supply is usually also OK. Voltages up to 17 V can be used (or up
to 16 V if using MCP1703-3302E/DB as regulator IC6), but this
causes just more power wasted and heat generated in the display
drivers. Diode D1 protects from incorrect supply polarity, but for
over voltage there is no protection.
The displays are driven by three TLC5925 constant current LED
drivers. They are controlled via SPI bus from PIC. The LED current
is set with a resistor in R-EXT pin on the TLC5925. Current at
each output is 18 times the R-EXT pin current. Now a little trick
is used to allow global brightness control of all segments. The
integrated DAC and integrated op-amp of PIC is used to control the
low sides of R-EXT resistors.
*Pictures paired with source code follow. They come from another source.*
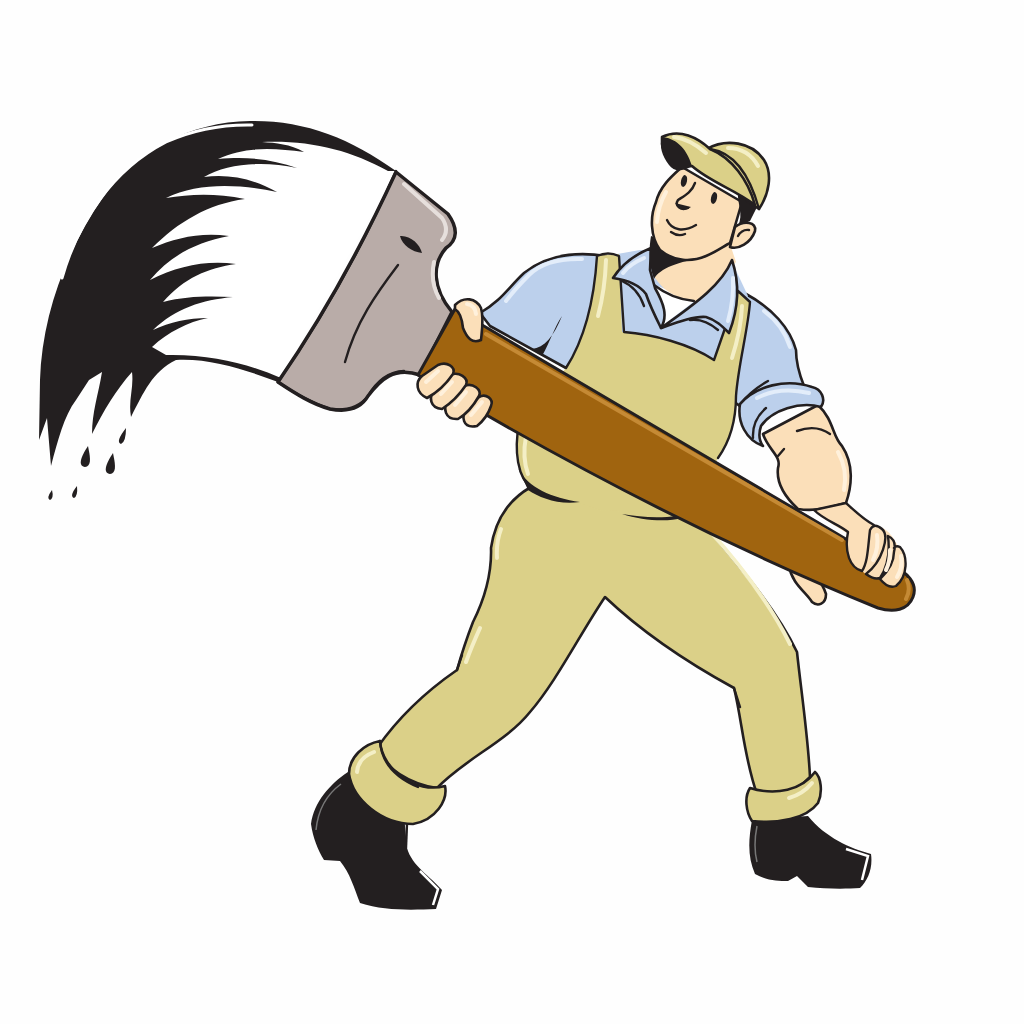
<!DOCTYPE html>
<html lang="en">
<head>
<meta charset="utf-8">
<title>Painter with giant paintbrush</title>
<style>
:root{--paper:#fefefe;--ink:#231f20;--khaki:#dbd088;--khaki-light:#f4efc6;--khaki-dark:#c9bd6c;--shirt:#bcd0ec;--shirt-light:#e3edfa;--skin:#fbdfb9;--skin-light:#fff1dc;--wood:#a0640f;--wood-light:#c58a35;--ferrule:#b9aca8;--ferrule-light:#e6dfdc;--white:#fff}
html,body{margin:0;background:var(--paper);overflow:hidden}
svg{display:block;width:1024px;height:1024px}
.outlined{stroke:var(--ink);stroke-width:2.6;stroke-linejoin:round;stroke-linecap:round}
.line{fill:none;stroke:var(--ink);stroke-width:2.4;stroke-linecap:round;stroke-linejoin:round}
.shine{fill:none;stroke-width:4;stroke-linecap:round;stroke-linejoin:round}
.ink{fill:var(--ink)}
.khaki{fill:var(--khaki)}
.shirt{fill:var(--shirt)}
.skin{fill:var(--skin)}
.khaki-shine{stroke:var(--khaki-light)}
.shirt-shine{stroke:var(--shirt-light)}
.skin-shine{stroke:var(--skin-light)}
</style>
</head>
<body>
<svg viewBox="0 0 1024 1024" role="img" aria-label="Cartoon painter in overalls swinging a giant paintbrush">

<g id="boots">
<path class="ink" d="M348 772C330 784 314 802 311 824C313 838 318 850 324 860L340 861C350 873 354 888 360 903C384 911 412 910 436 909L442 890C430 876 412 866 407 848L404 815Z"/>
<path fill="none" stroke="var(--white)" stroke-width="2.5" d="M420 871L438 889L433 905"/>
<path class="line" stroke-width="1.5" d="M407 824L406 848"/>
<path class="ink" d="M752 820C748 842 748 858 755 874C768 881 778 881 788 881L797 876L808 887C826 889 846 889 860 888C868 880 873 868 871 854C850 848 826 838 808 816Z"/>
<path fill="none" stroke="var(--white)" stroke-width="2.5" d="M846 849L868 856L862 880"/>
<path fill="none" stroke="#777" stroke-width="1.5" d="M316 830Q319 800 341 784M757 826Q753 846 757 862"/>
</g>

<g id="trousers">
<path class="khaki outlined" d="M531 487C508 500 495 521 491 548C492 580 481 606 473 622C466 640 461 656 457 670C428 690 398 718 377 748C384 768 410 784 437 788C466 758 506 742 530 712C556 682 580 634 605 597C644 634 690 664 734 688C742 720 744 758 757 794C778 800 798 790 810 777C808 736 801 690 797 652C774 604 730 556 696 514L640 490Z"/>
<path class="shine khaki-shine" d="M501 529Q496 542 497 558M707 528C738 562 770 604 790 644M480 628Q471 648 466 662"/>
<path class="line" d="M457 670L462 655M734 688L740 707"/>
<path class="khaki outlined" d="M380 741C364 744 349 757 349 774C353 800 382 824 413 824C436 820 448 800 445 786C416 794 382 770 380 741Z"/>
<path class="shine khaki-shine" d="M374 752Q358 758 357 772"/>
<path class="line" d="M380 741Q382 772 418 787"/>
<path class="khaki outlined" d="M750 788C744 797 746 812 752 821C778 824 806 819 818 803C823 792 821 777 815 772C802 790 776 796 750 788Z"/>
<path class="shine khaki-shine" d="M812 783Q803 794 789 798"/>
</g>

<g id="shirt">
<path class="shirt outlined" d="M606 256C566 250 540 260 524 273C508 288 502 300 480 313L490 326L566 368L612 320Z"/>
<path class="shine shirt-shine" d="M582 259Q546 258 529 275Q515 289 506 301"/>
<path class="shirt outlined" d="M746 294C772 308 790 328 796 350C796 364 800 376 804 386L750 414L732 400L738 346Z"/>
<path class="shine shirt-shine" d="M764 311Q783 325 790 347"/>
<path class="ink" d="M562 316C554 336 544 348 532 349L542 356C550 342 554 328 562 316Z"/>
<path class="shirt" d="M606 256L640 250L732 262L748 296L724 362L618 340Z"/>
</g>

<g id="rear-hand">
<path class="skin outlined" d="M789 566C792 584 806 592 812 602C818 607 826 604 826 594C822 582 814 572 800 566Z"/>
</g>

<g id="right-forearm">
<path class="skin outlined" d="M763 434C768 450 782 456 778 468C776 484 786 498 798 509C816 512 832 507 846 503C852 486 854 464 842 446C832 436 834 420 818 405Z"/>
<path class="line" d="M797 431Q816 424 830 434M778 456L784 449"/>
<path class="shine skin-shine" d="M838 452Q848 470 844 490"/>
<path class="shirt outlined" d="M763 446C746 440 737 422 740 404C756 386 786 378 812 387C822 389 826 400 821 407C800 401 772 410 761 426Q757 438 763 446Z"/>
<path class="shine shirt-shine" d="M757 398Q780 386 809 393"/>
<path class="line" d="M740 404Q752 390 768 381M753 438Q752 420 766 408"/>
</g>

<g id="bib">
<path class="khaki" d="M597 256L619 254L622 332C652 334 690 344 714 360L738 291L750 302C748 330 738 366 736 396C736 424 728 444 718 458L690 515L600 510L531 488C519 476 514 450 519 424L566 368C584 340 594 304 597 256Z"/>
<path class="line" d="M566 368C584 340 594 304 597 256Q608 251 619 256L624 332C652 334 690 344 714 360L738 291L750 302C748 330 738 366 736 396C736 424 728 444 718 458"/>
<path class="line" d="M519 424C514 450 517 478 533 490"/>
<path class="shine khaki-shine" d="M526 436Q522 458 528 474M606 260Q605 290 598 316M742 306Q741 330 732 358"/>
<path class="ink" d="M518 468C528 488 552 498 580 502C558 505 540 498 528 490ZM622 514C646 518 674 520 695 510C686 523 650 523 622 514Z"/>
</g>

<g id="collar">
<path fill="var(--white)" d="M652 284L696 300L662 326Z"/>
<path class="skin" d="M655 248L652 272C660 290 678 300 698 302L736 262L730 244Z"/>
<path class="line" d="M654 285Q672 299 694 301"/>
<path class="shirt outlined" d="M651 248C636 254 622 264 613 278C628 280 640 286 646 294C650 306 656 318 661 328C668 316 664 304 655 288L650 270Z"/>
<path class="shirt outlined" d="M732 260C722 284 698 302 661 328C678 322 694 316 706 317C716 320 722 326 729 333C738 310 740 284 732 260Z"/>
<path class="shine shirt-shine" d="M644 258Q630 264 623 273M733 278Q734 300 728 321"/>
<path class="line" d="M622 281Q638 288 644 306M690 320Q704 318 718 330"/>
</g>

<g id="head">
<path class="ink" d="M651 236C648 254 650 268 654 279C660 268 678 262 706 257Z"/>
<path class="skin outlined" d="M682 167C672 176 660 186 656 202C650 216 650 236 660 250C674 262 692 262 706 256C716 252 724 246 730 243L742 202Z"/>
<path class="ink" d="M738 192C737 204 744 214 738 226L750 221L757 207L750 188Z"/>
<path class="skin outlined" d="M735 227C744 220 757 222 755 231C751 243 738 250 730 247Z"/>
<path class="line" stroke-width="1.5" d="M738 236Q742 229 749 230"/>
<ellipse class="ink" cx="684" cy="181" rx="3" ry="6" transform="rotate(12 684 181)"/>
<ellipse class="ink" cx="714" cy="198" rx="3" ry="6" transform="rotate(12 714 198)"/>
<path class="line" d="M695 183C692 192 684 196 678 200C674 206 681 211 688 208M667 220C672 231 684 232 696 225M671 232Q678 237 685 234"/>
<path class="ink" d="M675 203L691 207Q683 214 675 203Z"/>
<path class="shine skin-shine" d="M666 192Q658 206 657 222"/>
</g>

<g id="cap">
<path class="khaki outlined" d="M707 149C726 138 752 142 764 160C773 174 769 194 759 209L740 196Z"/>
<path class="khaki outlined" d="M662 137C680 128 698 138 710 149C732 158 748 180 755 205C736 190 710 182 692 166C678 168 660 158 662 137Z"/>
<path class="ink" d="M662 137C674 138 686 146 692 166C682 172 674 172 669 165C662 156 659 146 662 137Z"/>
<path class="shine khaki-shine" d="M674 137Q690 139 706 153M728 148Q748 148 758 166"/>
<path class="line" stroke-width="1.6" d="M710 149Q744 154 759 209"/>
</g>

<g id="paintbrush">
<g id="bristles">
<path fill="var(--white)" d="M396 170C360 150 320 130 270 130L130 260L150 360C200 356 240 370 278 382Z"/>
<path class="ink" d="M396 171C350 138 304 120 250 121C190 122 138 150 104 196C66 250 42 316 40 380L39 440L47 418L51 466C58 440 64 416 76 400L89 380L102 372C98 396 92 412 92 434C104 410 116 390 132 372C134 388 128 400 131 417C144 392 152 372 176 360C210 358 246 370 278 382L281 378C248 364 212 354 166 355L152 347C168 332 188 322 208 318C188 318 170 322 153 330C176 308 202 300 233 297C208 296 186 296 163 302C184 278 208 268 236 264C206 260 178 266 150 280C172 254 198 242 229 236C200 232 176 238 152 248C178 222 208 204 245 199C216 193 190 194 166 198C198 182 240 184 277 192C252 178 228 174 204 177C226 164 262 160 297 168C274 160 250 156 218 159C246 146 274 148 304 152C290 144 276 143 262 142C310 140 350 150 388 171Z"/>
<path fill="none" stroke="var(--white)" stroke-width="3" stroke-linecap="round" d="M62 278C78 222 112 170 166 142Q206 124 252 125"/>
</g>
<g id="paint-drops" class="ink">
<path id="drop" d="M88 446C80 458 78 466 85 467C91 466 91 460 88 446Z"/>
<use href="#drop" transform="translate(25 7)"/>
<path d="M126 428Q115 442 121 444Q126 442 126 428ZM77 486Q69 496 74 498Q78 496 77 486ZM52 490Q46 498 50 500Q54 498 52 490Z"/>
</g>
<g id="ferrule">
<path d="M396 172L448 214C458 228 458 240 446 248C432 264 432 288 452 312L420 375C394 366 380 380 368 396C360 410 346 412 330 409C312 404 296 394 278 382C322 318 360 250 396 172Z" fill="var(--ferrule)" stroke="var(--ink)" stroke-width="3.5" stroke-linejoin="round"/>
<path class="shine" stroke="var(--ferrule-light)" d="M404 184L442 218Q450 230 442 240M434 262Q430 282 439 298"/>
<path class="line" stroke-width="4" d="M396 171C362 248 324 316 278 382"/>
<path class="line" d="M398 265C376 294 356 322 345 362"/>
<path class="ink" d="M400 236C410 235 420 244 422 253C412 252 402 245 400 236Z"/>
<path class="line" stroke-width="4" d="M278 382Q304 400 330 409Q356 412 368 396Q382 372 404 371"/>
</g>
<g id="handle">
<path d="M455 309L890 565C908 572 918 584 913 597C908 610 894 613 878 608C730 548 570 466 418 375Z" fill="var(--wood)" stroke="var(--ink)" stroke-width="3" stroke-linejoin="round"/>
<path class="shine" stroke="var(--wood-light)" stroke-width="3" d="M486 334L842 540M907 580Q911 590 906 599"/>
</g>
</g>

<g id="left-hand">
<path class="skin outlined" d="M455 305C464 296 476 298 481 308C484 318 482 330 481 340C472 344 467 338 463 328C462 318 460 312 455 309Z"/>
<path class="skin outlined" d="M477 426C462 429 461 416 467 408L479 397C486 393 494 399 491 406Q487 418 477 426Z"/>
<path class="skin outlined" d="M458 419C445 420 442 408 449 400L464 386C473 382 482 390 479 396Q470 412 458 419Z"/>
<path class="skin outlined" d="M442 409C430 408 428 397 435 389L450 375C459 371 469 378 466 385Q456 400 442 409Z"/>
<path class="skin outlined" d="M427 398C416 393 415 382 422 376L438 365C447 361 456 367 453 374Q442 390 427 398Z"/>
<path class="shine skin-shine" stroke-width="3" d="M426 382L438 371M441 394L452 382M455 405L466 392M471 415L482 402M467 304Q475 305 476 314"/>
</g>

<g id="right-hand">
<path class="skin" d="M814 510L846 503C856 512 864 520 874 525C890 528 894 540 898 546C910 556 907 578 896 586C888 588 884 582 880 579C872 580 866 574 862 571C850 568 846 552 848 534C836 526 824 520 814 510Z"/>
<path class="line" d="M814 510C824 520 838 524 848 532C844 552 850 568 862 571C868 562 868 546 870 530Q874 522 882 529C890 536 882 562 866 574Q874 580 880 578C888 566 890 552 888 536Q897 540 894 552Q894 566 880 579Q888 589 896 586C908 576 908 556 900 547Q896 545 894 548M846 503C856 512 864 520 874 525M814 510L846 503"/>
<path class="shine skin-shine" stroke-width="3" d="M877 535Q879 548 873 560M890 550Q890 562 886 570M901 556Q903 568 897 577"/>
</g>
</svg>
</body>
</html>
This allows easy brightness control
without using PWM and without all the disadvantages associated
GPS / Glonass module UC530M is configured to use it's internal
antenna, so the only external component it needs is a bypass
capacitor. It is connected to the PIC via UART. Main purpose of
the module on this clock is to provide automatic and accurate time
26.3.2017 Circuit diagram v4.0.
The PCB for the clock is again designed using Cadsoft Eagle
version 5.12. The design is double sided, and design rules are
quite relaxed. Most of the components are SMD and on bottom side
of board. Only the parts which need to be visible or are too high
for bottom side are on top. This minimizes board area since the
displays fill up the top side of board almost completely. Segment
order for display drivers is same as in previous version. It
allows simple routing of all segment signals in one layer. This
causes some more work in display driver source code, since the
segment order is different for the two displays controlled by one
I have produced the boards at seeed studio. They have
the best price for this size of board. The quality of boards was
flawless. Also a very nice addition was that they sent a photo of
the ready boards to email when they were shipped. The boards have
black solder mask which makes the clock look very sleek if you use
smoke tinted plexiglass over it. You can order these boards from
Seeed from here.
A Digi-Key shared cart which has all the parts except GPS module and joystick switch, click here. The Alps SKQUCAA010 joystick switch is available from RS (P/N 516-316) and Farnell (P/N 1435775). A directly compatible substitute is available from eBay.
The Eagle design files, Gerbers and assembly drawing can be
kello_hw_v40.zip 26.3.2017 Schematic and board file, designed with Eagle 5.12.
kello_v40_assy_dwg.pdf 29.12.2017 Assembly drawing including bill of materials
kello_v40_gerber.zip 26.3.2017 Gerber and drill file package. Generated with Seeed_Gerber_Generater_2-layer.cam
The firmware for the clock is written with CCS PIC-C Compiler. The
source files package including compiled .HEX file are available
for download below.
The IR receiver code was originally based on San
Bergmans's NEC reveiver code and RC-5
receiver code. I have thus simplified them a bit and
converted to C. Also the RC-5 code is improved such that it syncs
the receiver on each received bit. This makes it much more
tolerable to different remotes which may have slightly different
timings. The JVC, Samsung and SIRC receiver codes are written by
me but basically they work with same operating principle (timer
interrupt driven state machine). I have also added auto
recognition, so the IR decoder state machine identifies the code
it receives and processes accordingly.
The GPS receiver code is based on code
from CCS customer forums code library posted by PICoHolic.
The code for Bosch BME280 temperature, atmospheric pressure and
relative humidity module comes with the CCS compiler. For PIC16
series of chips, the compiled code can be too big to fit in memory
segments if all code is inline. This can be solved by adding a
#separate directive before int32 _bme280_compensate_H_int32
function. This forces the compiler to realize this function as
separate, not inline, and allows the code to fit in the memory
All the rest of the code, including drivers for TLC5925 and
PCF2129 chips is developed by me. You can freely use and modify
them for your own use, but use of them for commercial purposes is
prohibited without written permission from me. You can find
contact info at beginning of the source files or at bottom of this
page created 25.12.2017
last updated 3.2.2018 firstname.lastname@example.org